Starling Advanced Communications, a relatively new name among satcom antenna manufacturers, has officially kicked off a development program for a line of Ku-band satcom antennas that company officials said will bring data connectivity to business aviation in a package tailor-made for buyers of midsize jets.
Jointly owned by Israeli defense contractors Rafael Development, Elbit Systems and Elron, Starling Advanced Communications was formed in late 2003 to convert broadband data antenna technology originally developed for unmanned aerial vehicles to the commercial aviation market.
What makes Starling’s antenna unusual is its ability to fold open when in use to provide high-bandwidth data transfers in a package that is extremely small and has low power requirements. As a result, Starling’s line of mechanically steered antennas achieves an advantage over traditional designs in an ingenious way: instead of being a single-dish antenna or flat phased-array, Starling’s design actually incorporates a number of antenna panels that lie flat and rotate upward toward a satellite.
To get an idea of what this would look like, imagine a set of closed Venetian window blinds. When the antenna surface is lying flat, it receives signals just as a flat phased-array antenna does.
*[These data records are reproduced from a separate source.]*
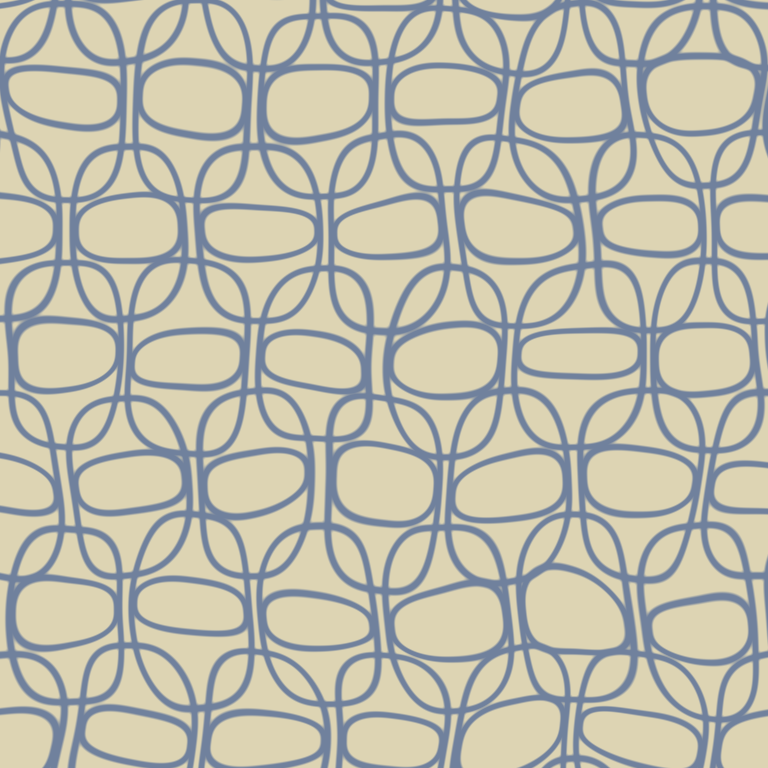
This pattern is drawn by a Shadertoy shader. Its source:

```glsl
vec2 hash2(vec2 p) {
    vec2 q = vec2(dot(p, vec2(127.1, 311.7)), dot(p, vec2(269.5, 183.3)));
    return fract(sin(q) * 43758.5) * 2.0 - 1.0;
}

float gradientNoise(vec2 p) {
    vec2 i = floor(p), f = p - i;
    vec2 u = f * f * f * (f * (f * 6.0 - 15.0) + 10.0);
    vec2 r = vec2(1, 0), s = vec2(0, 1), t = vec2(1, 1);
    return mix(mix(dot(hash2(i), f), dot(hash2(i + r), f - r), u.x),
               mix(dot(hash2(i + s), f - s), dot(hash2(i + t), f - t), u.x), u.y);
}

// First-order distance to the outline of a superellipse
float superellipse(vec2 p, vec2 halfSize, float n) {
    vec2 q = abs(p) / halfSize + 1e-3;
    vec2 k = pow(q, vec2(n));
    float f = pow(k.x + k.y, 1.0 / n);
    vec2 slope = pow(q / f, vec2(n - 1.0)) / halfSize;
    return abs(f - 1.0) / length(slope);
}

// Minimum that fills the corners where lines meet
float softMin(float a, float b) {
    float h = max(0.02 - abs(a - b), 0.0);
    return min(a, b) - h * h / 0.08;
}

// Tall outer ring with a flat, tilted and tapered ring inside
float cellLines(vec2 p, vec2 id) {
    vec2 shift = hash2(id + 17.0), size = hash2(id + 43.0), lean = hash2(id + 71.0);
    p -= shift * vec2(0.02, 0.03);
    float outer = superellipse(p, vec2(0.45, 0.72 + 0.035 * size.x), 2.9);

    vec2 q = p - vec2(0.0, 0.04 * shift.x);
    q.y += 0.1 * lean.x * q.x;
    q.y /= 1.0 + 0.5 * lean.y * q.x;
    float inner = superellipse(q, vec2(0.425, 0.255 + 0.065 * size.y), 2.7);
    return softMin(outer, inner);
}

void mainImage(out vec4 fragColor, in vec2 fragCoord) {
    // Six staggered rows, bent by smooth noise
    vec2 p = fragCoord / iResolution.y * 6.0 - vec2(0.0, 0.2);
    p += 0.2 * vec2(gradientNoise(p * 0.85 + 5.3), gradientNoise(p * 0.85 + 31.7));

    // Overlapping rings of the surrounding cells
    float d = 1.0;
    for (int j = -1; j <= 1; j++) {
        float row = floor(p.y + 0.5) + float(j);
        float stagger = 0.5 * mod(row, 2.0);
        for (int i = -1; i <= 1; i++) {
            float column = floor(p.x - stagger + 0.5) + float(i);
            vec2 id = vec2(column, row);
            d = softMin(d, cellLines(p - id - vec2(stagger, 0.0), id));
        }
    }

    vec3 sand = vec3(0.867, 0.832, 0.703);
    vec3 slateBlue = vec3(0.44, 0.505, 0.615);
    float edge = max(0.011, 6.0 / iResolution.y);
    float ground = smoothstep(0.025 - edge, 0.025 + edge, d);
    fragColor = vec4(mix(slateBlue, sand, ground), 1.0);
}
```
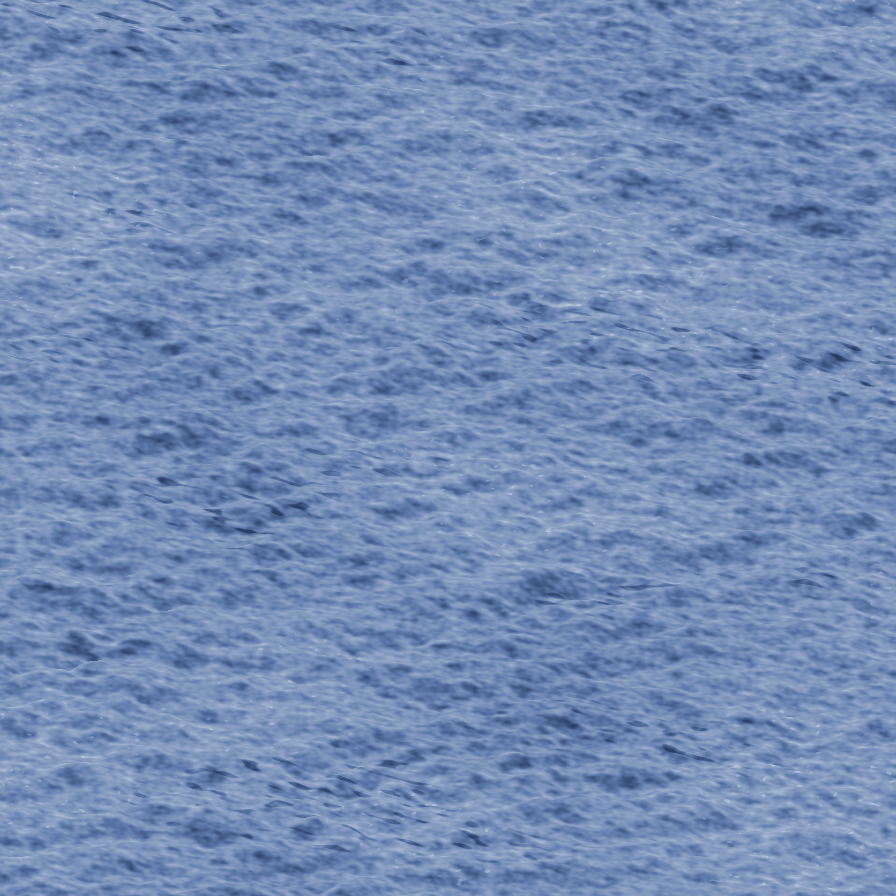
Reproduce this texture procedurally as a Shadertoy shader.

```glsl
// Choppy blue open water seen at a low angle, with ripples, dark glints and foam specks.

const int   WAVE_LAYERS = 3;
const vec2  WAVE_FREQ[3] = vec2[3](vec2(9.0, 30.0), vec2(17.0, 54.0), vec2(33.0, 102.0));
const float WAVE_TILT[3] = float[3](0.06, -0.10, 0.17);
const float WAVE_HEIGHT = 0.11;   // crest height, relative to the wave's own depth
const float REACH = 0.0135;       // furthest a crest can shift on screen
const int   MARCH_STEPS = 14;
const int   AA_SAMPLES = 2;

const float SLOPE_MEAN = 0.25;    // statistics of the visible slopes
const float SLOPE_SPREAD = 0.44;
const float SLOPE_SHADE = 0.74;
const float SKY_LIMIT = 1.1;      // brightest tone of a sky-lit wave back
const float TONE_BIAS = 0.20;
const float PATCH_SHADE = 0.25;
const float RIPPLE_SHADE = 0.42;
const float GRAIN_SHADE = 0.29;
const float GLINT_SHADE = 2.0;
const float FOAM_SHADE = 1.6;

// Water colours from deep shadow to foam, and the tone at which each is reached
const int  TONE_COUNT = 7;
const vec3 WATER[7] = vec3[7](
    vec3(0.16, 0.24, 0.40), vec3(0.30, 0.40, 0.58), vec3(0.37, 0.48, 0.67),
    vec3(0.44, 0.54, 0.71), vec3(0.50, 0.59, 0.74), vec3(0.56, 0.64, 0.77),
    vec3(0.70, 0.77, 0.86));
const float TONE[7] = float[7](-3.6, -1.81, -0.93, -0.21, 0.51, 1.41, 3.2);

// Integer hash giving a random gradient for a lattice cell
vec2 hashGradient(vec2 cell) {
    uvec2 h = uvec2(ivec2(cell));
    h = h * 1664525u + 1013904223u;
    h.x += h.y * 1664525u;
    h.y += h.x * 1664525u;
    h ^= h >> 16u;
    h.x += h.y * 1664525u;
    h.y += h.x * 1664525u;
    h ^= h >> 16u;
    return vec2(h & 0xffffu) / 32767.5 - 1.0;
}

// Gradient noise scaled to roughly unit deviation
float noise(vec2 p) {
    vec2 cell = floor(p), f = p - cell;
    vec2 w = f * f * f * (f * (f * 6.0 - 15.0) + 10.0);
    vec2 e = vec2(0.0, 1.0);
    float a = dot(hashGradient(cell), f);
    float b = dot(hashGradient(cell + e.yx), f - e.yx);
    float c = dot(hashGradient(cell + e.xy), f - e.xy);
    float d = dot(hashGradient(cell + e.yy), f - e.yy);
    return 5.7 * mix(mix(a, b, w.x), mix(c, d, w.x), w.y);
}

// Noise stretched by freq, with its streaks slanting down to the right by tilt
float streakNoise(vec2 p, vec2 freq, float tilt, float seed) {
    return noise(vec2(p.x, p.y + tilt * p.x) * freq + seed);
}

float waveHeight(vec2 p) {
    float h = 0.0;
    for (int i = 0; i < WAVE_LAYERS; i++) {
        float n = streakNoise(p, WAVE_FREQ[i], WAVE_TILT[i], 17.3 * float(i + 1));
        h += n * WAVE_HEIGHT / WAVE_FREQ[i].y;
    }
    return h;
}

// Nearest point of the sea surface seen at a screen position; near crests hide far troughs
vec2 visibleSurface(vec2 p) {
    float stride = 2.0 * REACH / float(MARCH_STEPS);
    float depth = p.y - REACH;
    float gap = -REACH;
    for (int i = 0; i < MARCH_STEPS; i++) {
        float next = depth + stride;
        float nextGap = next + waveHeight(vec2(p.x, next)) - p.y;
        if (nextGap >= 0.0) {
            return vec2(p.x, depth + stride * gap / (gap - nextGap));
        }
        depth = next;
        gap = min(nextGap, -1e-5);
    }
    return vec2(p.x, depth);
}

float waterTone(vec2 screen) {
    vec2 p = visibleSurface(screen);
    vec2 film = mix(screen, p, 0.4);

    // Faces turned to the viewer are dark, backs reflect the sky up to a limit
    float eps = 0.001;
    float slope = (waveHeight(p + vec2(0.0, eps)) - waveHeight(p - vec2(0.0, eps))) / (2.0 * eps);
    float facing = SLOPE_SHADE * (SLOPE_MEAN - slope) / SLOPE_SPREAD;
    float lit = SKY_LIMIT * (1.0 - exp(-max(facing, 0.0) / SKY_LIMIT));
    float tone = TONE_BIAS + min(facing, 0.0) + lit;

    // Broad patches, small ripples and fine grain
    float patches = streakNoise(screen, vec2(3.0, 5.0), 0.1, 71.7);
    tone += PATCH_SHADE * patches;
    tone += RIPPLE_SHADE * streakNoise(film, vec2(52.0, 165.0), 0.15, 93.1);
    tone += GRAIN_SHADE * streakNoise(film, vec2(120.0, 270.0), 0.1, 37.9);

    // Clustered thin dark glints
    float cluster = smoothstep(0.3, 1.3, streakNoise(screen, vec2(3.0, 9.0), 0.1, 52.4));
    float glint = smoothstep(0.9, 1.8, streakNoise(film, vec2(32.0, 150.0), 0.2, 11.6));
    tone -= GLINT_SHADE * cluster * glint;

    // Sparse foam specks
    float foam = smoothstep(1.9, 2.6, streakNoise(screen, vec2(100.0, 190.0), 0.0, 64.2));
    return tone + FOAM_SHADE * foam * smoothstep(-0.2, 1.0, patches);
}

vec3 waterColor(float tone) {
    vec3 color = WATER[0];
    for (int i = 1; i < TONE_COUNT; i++) {
        color = mix(color, WATER[i], clamp((tone - TONE[i - 1]) / (TONE[i] - TONE[i - 1]), 0.0, 1.0));
    }
    return color;
}

void mainImage(out vec4 fragColor, in vec2 fragCoord) {
    vec3 color = vec3(0.0);
    for (int i = 0; i < AA_SAMPLES; i++) {
        vec2 offset = vec2(0.2, 0.5) * (float(i) + 0.5 - 0.5 * float(AA_SAMPLES)) / float(AA_SAMPLES);
        color += waterColor(waterTone((fragCoord + offset) / iResolution.y));
    }
    fragColor = vec4(color / float(AA_SAMPLES), 1.0);
}
```
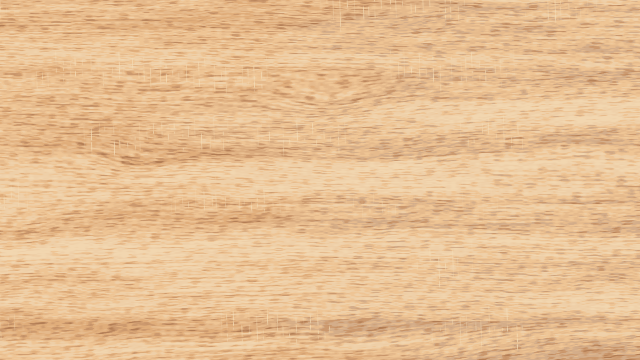
Give the GLSL for this texture, as a WebGL 2 fragment shader.

```glsl
#version 300 es
precision highp float;
// Pale oak boards laid horizontally, with fine pores and faint upright saw marks.
// Each board bends its own grain field; noise stretched along that field gives
// bands, rings, fibres and pores, whose sum picks a colour from a honey ramp.

uniform vec2 u_resolution;
out vec4 fragColor;

const float BOARD_HEIGHT = 0.178;   // in canvas heights
const float BOARD_OFFSET = 0.08;
const float SEAM_JITTER = 0.3;      // share of the board height
const float SEAM_SOFTNESS = 0.002;
const float BOARD_CONTRAST = 1.3;
const float BAND_CONTRAST = 5.2;
const float RING_CONTRAST = 0.6;
const float FIBRE_CONTRAST = 1.9;
const float PORE_CONTRAST = 1.7;
const float FINE_CONTRAST = 1.6;
const float SEAM_SHADE = 1.2;
const float BASE_TONE = 0.42;
const float MARK_SPACING = 0.019;
const float MARK_WIDTH = 0.0013;
const float MARK_STRENGTH = 0.8;

const vec3 BROWN = vec3(0.70, 0.49, 0.33);
const vec3 TAN   = vec3(0.80, 0.60, 0.43);
const vec3 AMBER = vec3(0.88, 0.68, 0.48);
const vec3 ASH   = vec3(0.83, 0.68, 0.54);
const vec3 HONEY = vec3(0.90, 0.73, 0.55);
const vec3 STRAW = vec3(0.935, 0.77, 0.58);
const vec3 CREAM = vec3(0.935, 0.81, 0.655);
const vec3 CHALK = vec3(0.96, 0.87, 0.72);

float hash(vec2 p) {
  return fract(sin(dot(p, vec2(12.9898, 78.233))) * 43758.5453);
}

float noise(vec2 p) {
  vec2 i = floor(p), f = fract(p);
  f = f * f * (3.0 - 2.0 * f);
  return mix(mix(hash(i), hash(i + vec2(1, 0)), f.x),
             mix(hash(i + vec2(0, 1)), hash(i + vec2(1, 1)), f.x), f.y);
}

float fbm(vec2 p) {
  float sum = 0.0, amp = 0.533;
  for (int i = 0; i < 4; i++) {
    sum += amp * noise(p);
    p = p * 2.03 + 7.1;
    amp *= 0.5;
  }
  return sum;
}

float seamHeight(float k) {
  return (k + SEAM_JITTER * (hash(vec2(k, 3.7)) - 0.5)) * BOARD_HEIGHT - BOARD_OFFSET;
}

// Lightness of one board: 0 is average, about 1 is one deviation
float boardTone(vec2 p, float board) {
  vec2 seed = vec2(board * 17.3 + 40.0, board * 5.7 + 60.0);
  vec2 q = p + seed;

  // Grain field: gentle waves, plus an arching eye on some boards
  vec2 eyeCentre = vec2(1.9 * hash(seed), (board + 0.5) * BOARD_HEIGHT - BOARD_OFFSET);
  vec2 e = (p - eyeCentre) * vec2(8.0, 18.0);
  float eye = exp(-dot(e, e)) * step(0.45, hash(seed + 8.0));
  float wave = 0.07 * (noise(q * vec2(1.1, 4.0)) - 0.5)
             + 0.010 * (noise(q * vec2(5.0, 9.0)) - 0.5);
  float field = q.y + wave + 0.04 * eye;

  // Broad bands and growth rings
  float tone = BOARD_CONTRAST * (hash(seed + 2.0) - 0.5);
  tone += BAND_CONTRAST * (fbm(vec2(q.x * 0.55, field * 16.0)) - 0.5);
  float ringMask = max(eye, smoothstep(0.5, 0.8, noise(q * vec2(1.5, 7.0) + 9.0)));
  tone += RING_CONTRAST * ringMask * sin(field * 480.0 + 5.0 * noise(q * vec2(2.0, 25.0)));

  // Long fibres and short dark pores, slightly askew to the grain
  float slope = 0.2 * (hash(seed + 5.0) - 0.5);
  float across = q.y + wave + 0.012 * eye + slope * p.x;
  tone += FIBRE_CONTRAST * (noise(vec2(q.x * 6.0, across * 190.0)) - 0.5);
  float pore = smoothstep(0.5, 0.8, noise(vec2(q.x * 32.0, across * 240.0)));
  tone -= PORE_CONTRAST * (pore - 0.3);
  tone += FINE_CONTRAST * (noise(vec2(q.x * 75.0, across * 310.0)) - 0.5);

  // Patchy shade along the seams
  float below = max(seamHeight(board + 1.0) - p.y, 0.0);
  float above = max(p.y - seamHeight(board), 0.0);
  float patchy = smoothstep(0.4, 0.75, noise(vec2(q.x * 1.6, board)));
  tone -= SEAM_SHADE * (patchy * exp(-below * 70.0) + 0.5 * exp(-above * 60.0));
  return tone + BASE_TONE;
}

// Clusters of thin upright scratches, broken by the grain
float sawMarks(vec2 p, float px) {
  float row = floor(p.y / BOARD_HEIGHT);
  float x = (p.x + 0.03 * p.y) / MARK_SPACING;
  vec2 id = vec2(floor(x), row);
  float dx = abs(fract(x) - 0.5 - 0.5 * (hash(id) - 0.5)) * MARK_SPACING;
  float dy = abs(p.y - (row + 0.5 + 0.3 * (hash(id + 11.0) - 0.5)) * BOARD_HEIGHT);
  float halfLength = mix(0.012, 0.05, hash(id + 23.0));
  float cluster = smoothstep(0.54, 0.72, noise(vec2(id.x * 0.11, row * 7.3 + 2.0)));
  float line = 1.0 - smoothstep(MARK_WIDTH - 0.5 * px, MARK_WIDTH + 0.5 * px, dx);
  line *= 1.0 - smoothstep(halfLength - 0.012, halfLength, dy);
  float broken = smoothstep(0.1, 0.65, noise(p * vec2(45.0, 130.0)));
  return cluster * line * broken * mix(0.35, 1.0, hash(id + 37.0));
}

void main() {
  vec2 p = gl_FragCoord.xy / u_resolution.y;
  float px = 1.0 / u_resolution.y;

  // Blend the two boards that meet at the nearest seam
  float k = floor((p.y + BOARD_OFFSET) / BOARD_HEIGHT + 0.5);
  float d = p.y - seamHeight(k) + 0.006 * (noise(vec2(p.x * 3.0, k)) - 0.5);
  float soft = max(SEAM_SOFTNESS, 0.7 * px);
  float tone = mix(boardTone(p, k - 1.0), boardTone(p, k), smoothstep(-soft, soft, d));

  // Colour ramp, greyer towards the right
  float grey = smoothstep(0.6, 1.1, p.x + 0.8 * (noise(p * vec2(2.0, 9.0)) - 0.5));
  vec3 colour = mix(BROWN, TAN, smoothstep(-3.2, -1.8, tone));
  colour = mix(colour, mix(AMBER, ASH, grey), smoothstep(-1.7, -0.8, tone));
  colour = mix(colour, HONEY, smoothstep(-0.7, 0.0, tone));
  colour = mix(colour, STRAW, smoothstep(0.1, 0.7, tone));
  colour = mix(colour, CREAM, smoothstep(0.8, 1.5, tone));
  colour = mix(colour, CHALK, 0.5 * smoothstep(1.5, 2.8, tone));
  colour = mix(colour, CHALK, MARK_STRENGTH * sawMarks(p, px));
  fragColor = vec4(colour, 1.0);
}
```
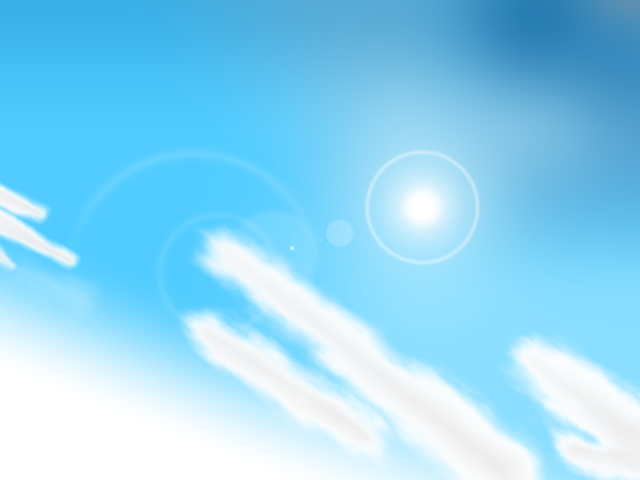
Give the GLSL for this background, as a Shadertoy shader.

```glsl
// Bright blue sky with a haloed sun, lens flare rings and wind-swept white clouds.

const vec2 SUN = vec2(0.880, 0.568);
const vec2 WIND = vec2(0.79, -0.613);
const vec3 AZURE = vec3(0.32, 0.80, 1.00);
const vec3 DEEP_BLUE = vec3(0.21, 0.68, 0.90);
const vec3 PALE_CYAN = vec3(0.54, 0.87, 1.00);
const vec3 STEEL = vec3(0.31, 0.62, 0.81);
const vec3 NAVY = vec3(0.13, 0.47, 0.68);
const vec3 SLATE = vec3(0.42, 0.56, 0.66);
const vec3 HAZE = vec3(0.60, 0.84, 0.95);
const vec3 CLOUD_SHADE = vec3(0.92, 0.91, 0.91);

vec2 hashGradient(vec2 cell) {
    vec2 h = vec2(dot(cell, vec2(127.1, 311.7)), dot(cell, vec2(269.5, 183.3)));
    return 2.0 * fract(sin(h) * 43758.5) - 1.0;
}

float gradientNoise(vec2 p) {
    vec2 i = floor(p), f = fract(p);
    vec2 u = f * f * f * (f * (f * 6.0 - 15.0) + 10.0);
    vec2 e = vec2(0.0, 1.0);
    float low = mix(dot(hashGradient(i), f), dot(hashGradient(i + e.yx), f - e.yx), u.x);
    float high = mix(dot(hashGradient(i + e), f - e), dot(hashGradient(i + e.yy), f - e.yy), u.x);
    return mix(low, high, u.y);
}

float fbm(vec2 p) {
    float sum = 0.0, amplitude = 0.6;
    for (int i = 0; i < 4; i++) {
        sum += amplitude * gradientNoise(p);
        p = p * 2.03 + 17.3;
        amplitude *= 0.5;
    }
    return sum;
}

float blob(vec2 p, vec2 center, vec2 size) {
    vec2 d = (p - center) / size;
    return exp(-dot(d, d));
}

float disc(vec2 p, vec2 center, float radius, float soft) {
    return 1.0 - smoothstep(radius - soft, radius + soft, length(p - center));
}

float ring(vec2 p, vec2 center, float radius, float width) {
    float d = (length(p - center) - radius) / width;
    return exp(-d * d);
}

// Tapered streak from a to b: x is coverage, y is the shaded core.
vec2 streak(vec2 p, vec2 a, vec2 b, vec2 radii, float soft, float rough) {
    vec2 axis = b - a;
    float t = clamp(dot(p - a, axis) / dot(axis, axis), 0.0, 1.0);
    float d = length(p - a - axis * t) - mix(radii.x, radii.y, t) + rough;
    float side = dot(p - a - axis * t, normalize(vec2(axis.y, -axis.x)));
    float core = smoothstep(0.0, -radii.y, d + 0.25 * abs(side - 0.15 * radii.y));
    return vec2(smoothstep(soft, -soft, d), core);
}

vec3 skyColor(vec2 p) {
    vec3 col = mix(AZURE, DEEP_BLUE, smoothstep(0.70, 1.05, p.y));
    col = mix(col, PALE_CYAN, smoothstep(0.35, 0.9, p.x) * smoothstep(0.75, 0.3, p.y));
    col = mix(col, STEEL, smoothstep(0.55, 1.15, p.x) * smoothstep(0.38, 0.75, p.y));

    // Diagonal veil of haze above the sun
    float veil = smoothstep(0.2, 0.72, p.x + 0.83 * (p.y - 1.0)) * smoothstep(1.12, 0.8, p.x);
    vec3 veilColor = mix(HAZE, vec3(0.36, 0.67, 0.83), smoothstep(0.68, 1.0, p.y));
    col = mix(col, veilColor, 0.85 * veil * smoothstep(0.4, 0.65, p.y));
    col = mix(col, HAZE, 0.55 * blob(p, vec2(1.10, 0.73), vec2(0.19, 0.13)));

    // Dark upper corner
    col = mix(col, NAVY, 0.9 * blob(p, vec2(1.12, 0.97), vec2(0.15, 0.13)));
    col = mix(col, NAVY, 0.45 * blob(p, vec2(1.30, 0.88), vec2(0.13, 0.13)));
    col = mix(col, SLATE, 0.8 * blob(p, vec2(1.34, 1.02), vec2(0.11, 0.07)));

    // White horizon rising to the left
    float horizon = p.y + 0.39 * p.x - 0.24;
    return mix(vec3(1.0), col, smoothstep(-0.02, 0.31, horizon));
}

vec3 addFlare(vec3 col, vec2 p) {
    float r = length(p - SUN);
    col = mix(col, vec3(0.80, 0.95, 1.0), 0.65 * exp(-r * r / 0.035));
    col = mix(col, vec3(1.0), 0.85 * exp(-r * r / 0.0042));
    col = mix(col, vec3(1.0), disc(p, SUN, 0.034, 0.018));
    float light = 0.40 * ring(p, SUN, 0.115, 0.0045);
    light += 0.13 * ring(p, vec2(0.403, 0.418), 0.262, 0.011) * smoothstep(0.45, 0.62, p.y);
    light += 0.10 * ring(p, vec2(0.455, 0.430), 0.122, 0.008);
    light += 0.13 * disc(p, vec2(0.571, 0.470), 0.092, 0.010);
    light += 0.20 * disc(p, vec2(0.708, 0.514), 0.028, 0.002);
    light += 0.80 * disc(p, vec2(0.609, 0.483), 0.003, 0.004);
    light += 0.70 * disc(p, vec2(0.668, 0.500), 0.001, 0.003);
    return mix(col, vec3(1.0), min(light, 1.0));
}

vec3 addClouds(vec3 col, vec2 p) {
    vec2 q = vec2(dot(p, WIND), dot(p, vec2(-WIND.y, WIND.x)));
    float wisps = fbm(q * vec2(7.0, 17.0) + 4.0);
    float rough = 0.065 * wisps;
    vec2 c = streak(p, vec2(0.47, 0.475), vec2(1.05, 0.02), vec2(0.042, 0.078), 0.033, rough);
    c = max(c, streak(p, vec2(0.435, 0.305), vec2(0.76, 0.10), vec2(0.038, 0.052), 0.028, rough));
    c = max(c, streak(p, vec2(1.105, 0.255), vec2(1.32, 0.09), vec2(0.040, 0.088), 0.028, rough));
    c = max(c, streak(p, vec2(1.20, 0.065), vec2(1.34, 0.04), vec2(0.045, 0.055), 0.025, rough));
    c = max(c, streak(p, vec2(-0.01, 0.60), vec2(0.085, 0.555), vec2(0.020, 0.017), 0.011, 0.4 * rough));
    c = max(c, streak(p, vec2(-0.01, 0.54), vec2(0.145, 0.457), vec2(0.023, 0.014), 0.011, 0.4 * rough));
    c = max(c, streak(p, vec2(-0.01, 0.475), vec2(0.025, 0.447), vec2(0.017, 0.012), 0.011, 0.4 * rough));
    float veil = 0.25 * streak(p, vec2(0.05, 0.44), vec2(0.17, 0.38), vec2(0.02), 0.03, rough).x;
    float shade = c.y * clamp(0.75 + 0.9 * wisps, 0.0, 1.0);
    return mix(col, mix(vec3(1.0), CLOUD_SHADE, shade), max(0.97 * c.x, veil));
}

void mainImage(out vec4 fragColor, in vec2 fragCoord) {
    vec2 p = fragCoord / iResolution.y;
    vec3 col = addClouds(addFlare(skyColor(p), p), p);
    fragColor = vec4(clamp(col, 0.0, 1.0), 1.0);
}
```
But at higher latitudes, as satellite signal strength degrades, the antenna is able to fold open (similar to opening of window blinds) into three individual panels that tilt toward the satellite.
“We took a round, flat antenna and broke it into three separate antennas,” explained Starling CEO Micha Lawrence. “Each tilts toward the satellite, but the three separate signals combine into a single aperture.”
It is that single signal that enables passengers on board the airplane to surf the Internet at data rates claimed to be in the neighborhood of 10 to 12 megabytes per second. The antenna height is controlled by the size of each single flat antenna panel, while the aperture is the combination of the multiple panels. Lawrence said the designs Starling is now testing–which use technology taken from military antenna designs developed in the last 10 years or so–achieve good results, especially at higher latitudes where traditional antennas have a hard time “seeing” the satellite.
Business Aviation Applications
The company’s Mijet (which has three antenna panels) and Mini-Mijet (just two panels) antennas have very low profiles, enabling them to be installed atop the aircraft fuselage, and operate in a wide frequency bandwidth and at a wide range of elevation angles. Because the antenna works with existing Ku-band data satcom services for aviation, namely Connexion by Boeing and Arinc SkyLink, Starling has approached business jet OEMs and satcom makers about the technology. In fact, Arinc has already selected the Starling antenna for the Skylink service, which for the time being is exclusive to Gulfstreams.
Lawrence said Starling held discussions with Gulfstream about bringing the antenna to the midsize G150, an airplane built in Israel. He added that the next rounds of testing of the Mini-Mijet antenna could take place on an aircraft owned by Kollsman. The link is interesting because Starling co-owner Elbit also owns Kollsman, the supplier of the enhanced- vision system for Gulfstream’s long-range airplanes. No firm agreement has been struck yet between Starling and Gulfstream, but the pieces at least seem in place for the strong possibility of a deal.
Starling officials have also met with executives at Rockwell Collins, who are now grappling with design questions related to the eXchange high-speed-data service for business jets, which will use the Connexion by Boeing satellite link. Starling has pitched the Mini-Mijet design to Collins, but at press time there was no word on the avionics maker’s reaction to the design.
Starling’s 20 employees have been quietly working on Mijet antenna concepts for the last couple of years, but this month marks the official launch for the product line. Starling plans to exhibit a prototype antenna at the NBAA Convention in Orlando this month, Lawrence said. Flight testing will begin next year, with certification of the first antennas probably occurring aboard airliners, he added. The midsize business jet market remains one of the company’s top priorities because there are no viable alternatives for that class of airplane to access Connexion or SkyLink, he said.
The Mini-Mijet antenna is 14 inches in diameter, sits five inches high and weighs 55 pounds. The price has yet to be determined.